That morning, we headed off by commuter train to the nearby town of Ino, home of the Japanese Paper Museum. As far back as the early 1980s, I had taken papermaking courses and, later on, I had built several accordion books for my Walk Project using Japanese washi designed for inkjet printing. In fact, the paper I used was manufactured by Awagami Paper, located just outside Tokushima, right here on Shikoku. So the museum was very much a worthwhile visit, with enough English translation to adequately explain the Tosa paper making process. The visit included a hands-on paper making exercise. Both Gail and I walked away with handsome sets of postcard-sized paper…made by us.
After a good Japanese lunch in Ino, we decided to return to Kochi on one of their historic streetcars.
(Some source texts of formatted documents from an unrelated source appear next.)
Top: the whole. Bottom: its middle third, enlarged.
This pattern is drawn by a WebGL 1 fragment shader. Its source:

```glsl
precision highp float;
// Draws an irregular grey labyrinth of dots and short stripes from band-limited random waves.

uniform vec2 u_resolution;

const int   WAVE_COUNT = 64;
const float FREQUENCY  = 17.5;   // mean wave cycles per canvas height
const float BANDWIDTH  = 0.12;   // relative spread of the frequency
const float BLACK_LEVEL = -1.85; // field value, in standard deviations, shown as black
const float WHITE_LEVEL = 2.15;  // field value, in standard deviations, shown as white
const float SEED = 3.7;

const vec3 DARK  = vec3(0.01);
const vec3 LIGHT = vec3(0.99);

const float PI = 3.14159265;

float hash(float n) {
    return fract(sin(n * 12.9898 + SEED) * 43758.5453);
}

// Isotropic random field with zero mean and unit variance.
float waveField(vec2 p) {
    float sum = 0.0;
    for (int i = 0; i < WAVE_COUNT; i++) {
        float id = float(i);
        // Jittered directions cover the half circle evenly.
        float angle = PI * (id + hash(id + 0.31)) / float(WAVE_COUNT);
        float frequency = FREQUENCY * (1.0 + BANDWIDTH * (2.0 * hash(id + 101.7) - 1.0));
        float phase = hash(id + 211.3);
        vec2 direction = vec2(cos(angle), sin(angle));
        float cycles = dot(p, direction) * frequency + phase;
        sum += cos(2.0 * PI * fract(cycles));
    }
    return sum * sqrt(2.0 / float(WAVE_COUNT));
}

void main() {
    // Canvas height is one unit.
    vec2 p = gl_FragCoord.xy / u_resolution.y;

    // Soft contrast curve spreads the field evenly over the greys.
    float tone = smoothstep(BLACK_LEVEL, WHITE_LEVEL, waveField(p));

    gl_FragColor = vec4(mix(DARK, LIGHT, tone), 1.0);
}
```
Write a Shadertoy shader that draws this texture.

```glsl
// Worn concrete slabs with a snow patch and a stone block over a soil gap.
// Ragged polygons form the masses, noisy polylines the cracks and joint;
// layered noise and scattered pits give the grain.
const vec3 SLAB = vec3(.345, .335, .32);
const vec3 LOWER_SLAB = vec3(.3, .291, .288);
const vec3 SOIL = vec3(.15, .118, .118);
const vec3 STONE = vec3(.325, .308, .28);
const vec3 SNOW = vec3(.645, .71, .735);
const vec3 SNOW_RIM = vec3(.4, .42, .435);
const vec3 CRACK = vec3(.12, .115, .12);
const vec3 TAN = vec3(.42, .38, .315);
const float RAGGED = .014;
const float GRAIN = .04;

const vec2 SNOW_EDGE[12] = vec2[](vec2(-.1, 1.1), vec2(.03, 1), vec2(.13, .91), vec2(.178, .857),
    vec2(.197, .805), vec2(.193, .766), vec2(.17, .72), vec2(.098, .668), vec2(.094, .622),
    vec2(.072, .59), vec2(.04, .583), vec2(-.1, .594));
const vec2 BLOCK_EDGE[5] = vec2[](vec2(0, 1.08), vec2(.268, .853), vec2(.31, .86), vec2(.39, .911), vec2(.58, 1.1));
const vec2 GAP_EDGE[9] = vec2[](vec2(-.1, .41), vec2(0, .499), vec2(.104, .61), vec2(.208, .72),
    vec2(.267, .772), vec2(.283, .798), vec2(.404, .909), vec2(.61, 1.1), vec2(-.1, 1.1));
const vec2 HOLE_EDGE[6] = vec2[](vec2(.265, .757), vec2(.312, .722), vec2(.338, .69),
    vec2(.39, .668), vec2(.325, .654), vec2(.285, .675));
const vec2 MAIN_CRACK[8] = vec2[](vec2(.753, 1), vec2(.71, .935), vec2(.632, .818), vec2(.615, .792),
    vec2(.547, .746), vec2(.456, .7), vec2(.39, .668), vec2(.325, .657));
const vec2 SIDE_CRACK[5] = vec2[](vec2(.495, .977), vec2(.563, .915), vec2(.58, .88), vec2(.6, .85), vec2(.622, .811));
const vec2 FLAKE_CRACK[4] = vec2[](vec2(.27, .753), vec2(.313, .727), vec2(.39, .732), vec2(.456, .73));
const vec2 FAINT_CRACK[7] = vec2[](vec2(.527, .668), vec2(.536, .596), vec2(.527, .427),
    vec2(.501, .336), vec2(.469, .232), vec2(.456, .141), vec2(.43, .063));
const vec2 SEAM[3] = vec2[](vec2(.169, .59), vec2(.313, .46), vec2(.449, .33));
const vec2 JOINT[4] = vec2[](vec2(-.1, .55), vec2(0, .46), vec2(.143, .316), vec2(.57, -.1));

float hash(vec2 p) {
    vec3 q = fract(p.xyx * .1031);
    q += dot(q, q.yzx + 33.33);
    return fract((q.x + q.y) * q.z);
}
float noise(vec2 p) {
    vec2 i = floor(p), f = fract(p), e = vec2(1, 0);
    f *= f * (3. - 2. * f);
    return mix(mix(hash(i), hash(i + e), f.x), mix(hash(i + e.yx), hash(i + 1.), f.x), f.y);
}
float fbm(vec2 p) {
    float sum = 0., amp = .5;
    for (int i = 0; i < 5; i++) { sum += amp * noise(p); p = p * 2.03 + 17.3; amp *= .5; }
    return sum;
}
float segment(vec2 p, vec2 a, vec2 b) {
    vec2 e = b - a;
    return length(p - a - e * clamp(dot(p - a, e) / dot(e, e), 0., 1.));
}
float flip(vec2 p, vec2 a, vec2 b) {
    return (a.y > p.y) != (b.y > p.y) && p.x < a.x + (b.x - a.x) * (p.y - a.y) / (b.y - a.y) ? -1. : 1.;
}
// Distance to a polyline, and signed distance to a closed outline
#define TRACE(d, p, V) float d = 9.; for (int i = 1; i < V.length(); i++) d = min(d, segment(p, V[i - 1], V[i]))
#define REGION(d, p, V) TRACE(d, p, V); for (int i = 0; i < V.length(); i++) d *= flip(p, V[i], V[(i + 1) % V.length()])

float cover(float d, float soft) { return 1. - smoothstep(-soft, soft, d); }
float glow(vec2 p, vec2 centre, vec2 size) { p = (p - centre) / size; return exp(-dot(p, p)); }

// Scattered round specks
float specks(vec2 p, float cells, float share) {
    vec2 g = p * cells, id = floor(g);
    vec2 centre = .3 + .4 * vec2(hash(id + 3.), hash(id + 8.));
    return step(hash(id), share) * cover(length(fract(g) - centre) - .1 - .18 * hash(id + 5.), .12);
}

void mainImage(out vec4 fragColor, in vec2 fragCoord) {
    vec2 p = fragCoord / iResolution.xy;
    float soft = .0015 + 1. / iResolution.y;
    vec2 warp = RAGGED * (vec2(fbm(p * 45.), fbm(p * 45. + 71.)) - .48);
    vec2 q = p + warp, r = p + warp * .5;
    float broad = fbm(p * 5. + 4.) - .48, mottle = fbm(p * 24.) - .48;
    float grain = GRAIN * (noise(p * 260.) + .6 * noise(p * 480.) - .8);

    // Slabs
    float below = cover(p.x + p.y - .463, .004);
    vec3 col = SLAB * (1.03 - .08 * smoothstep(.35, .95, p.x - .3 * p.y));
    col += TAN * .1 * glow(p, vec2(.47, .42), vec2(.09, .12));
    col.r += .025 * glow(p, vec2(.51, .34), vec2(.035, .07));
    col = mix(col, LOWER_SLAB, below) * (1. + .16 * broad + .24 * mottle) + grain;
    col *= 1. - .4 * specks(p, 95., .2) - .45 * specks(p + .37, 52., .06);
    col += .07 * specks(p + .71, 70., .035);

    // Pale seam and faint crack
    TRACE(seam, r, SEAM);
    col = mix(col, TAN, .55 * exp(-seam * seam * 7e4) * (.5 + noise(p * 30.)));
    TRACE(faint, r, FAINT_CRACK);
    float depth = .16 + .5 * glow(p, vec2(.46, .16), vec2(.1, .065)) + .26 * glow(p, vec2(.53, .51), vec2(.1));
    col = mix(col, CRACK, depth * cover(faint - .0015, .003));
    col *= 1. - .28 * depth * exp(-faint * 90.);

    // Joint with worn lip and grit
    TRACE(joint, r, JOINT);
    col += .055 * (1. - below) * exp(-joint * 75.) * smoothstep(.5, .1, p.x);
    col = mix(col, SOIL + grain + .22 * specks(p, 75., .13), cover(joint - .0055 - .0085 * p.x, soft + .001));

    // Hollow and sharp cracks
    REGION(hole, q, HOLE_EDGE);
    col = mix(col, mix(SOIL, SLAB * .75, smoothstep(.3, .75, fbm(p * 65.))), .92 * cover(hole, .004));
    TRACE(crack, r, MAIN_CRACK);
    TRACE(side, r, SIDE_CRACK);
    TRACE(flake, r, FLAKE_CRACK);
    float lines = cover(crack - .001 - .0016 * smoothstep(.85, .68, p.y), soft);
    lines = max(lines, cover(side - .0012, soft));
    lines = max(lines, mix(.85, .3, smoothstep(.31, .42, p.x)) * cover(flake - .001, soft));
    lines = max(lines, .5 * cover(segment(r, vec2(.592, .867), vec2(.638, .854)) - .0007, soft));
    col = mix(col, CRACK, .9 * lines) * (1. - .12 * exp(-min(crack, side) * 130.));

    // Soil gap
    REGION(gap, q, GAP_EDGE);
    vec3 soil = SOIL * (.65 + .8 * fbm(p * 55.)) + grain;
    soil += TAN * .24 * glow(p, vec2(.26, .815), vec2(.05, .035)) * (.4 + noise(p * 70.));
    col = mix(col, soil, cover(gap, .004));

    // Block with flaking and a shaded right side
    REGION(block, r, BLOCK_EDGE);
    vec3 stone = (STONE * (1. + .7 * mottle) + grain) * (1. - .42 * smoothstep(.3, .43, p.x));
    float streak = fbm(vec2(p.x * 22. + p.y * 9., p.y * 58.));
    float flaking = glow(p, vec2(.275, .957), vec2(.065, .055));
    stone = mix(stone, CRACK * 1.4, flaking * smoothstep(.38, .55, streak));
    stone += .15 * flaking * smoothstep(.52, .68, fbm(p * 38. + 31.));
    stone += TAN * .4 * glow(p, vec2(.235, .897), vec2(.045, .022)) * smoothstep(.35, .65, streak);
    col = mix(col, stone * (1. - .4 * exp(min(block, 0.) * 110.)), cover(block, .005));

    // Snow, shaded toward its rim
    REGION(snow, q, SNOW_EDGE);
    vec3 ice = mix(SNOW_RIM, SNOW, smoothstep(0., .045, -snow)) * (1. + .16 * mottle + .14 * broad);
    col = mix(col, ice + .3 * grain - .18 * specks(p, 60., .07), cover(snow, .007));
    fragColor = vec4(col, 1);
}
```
Established in 1904, the Tosaden Kotsu streetcar / tram system not only plies the streets of downtown Kochi, but stretches out as far as Ino. Its antique cars are driven by white-gloved conductors and, true to all rail transportation in Japan, the trams arrive precisely on schedule at each and every stop.
We disembarked mid-city at Kochi’s Cul-Port, a monumentally scaled building devoted to the city’s cultural enterprises. Our specific destination was the Yokohama Memorial Manga Museum, devoted to the work of pioneer cartoonist Ryuichi Yokohama and featuring other manga artists who have followed in his footsteps. The museum is a good, fun introduction to this art form.
The rain just refused to abate. So we headed for Kochi’s arcaded shopping streets, ending the day with a dinner featuring the region’s well-marbled Wagyu beef. All that was left to do was hope for a sunny tomorrow for the resumption of our trek down the Henro-michi.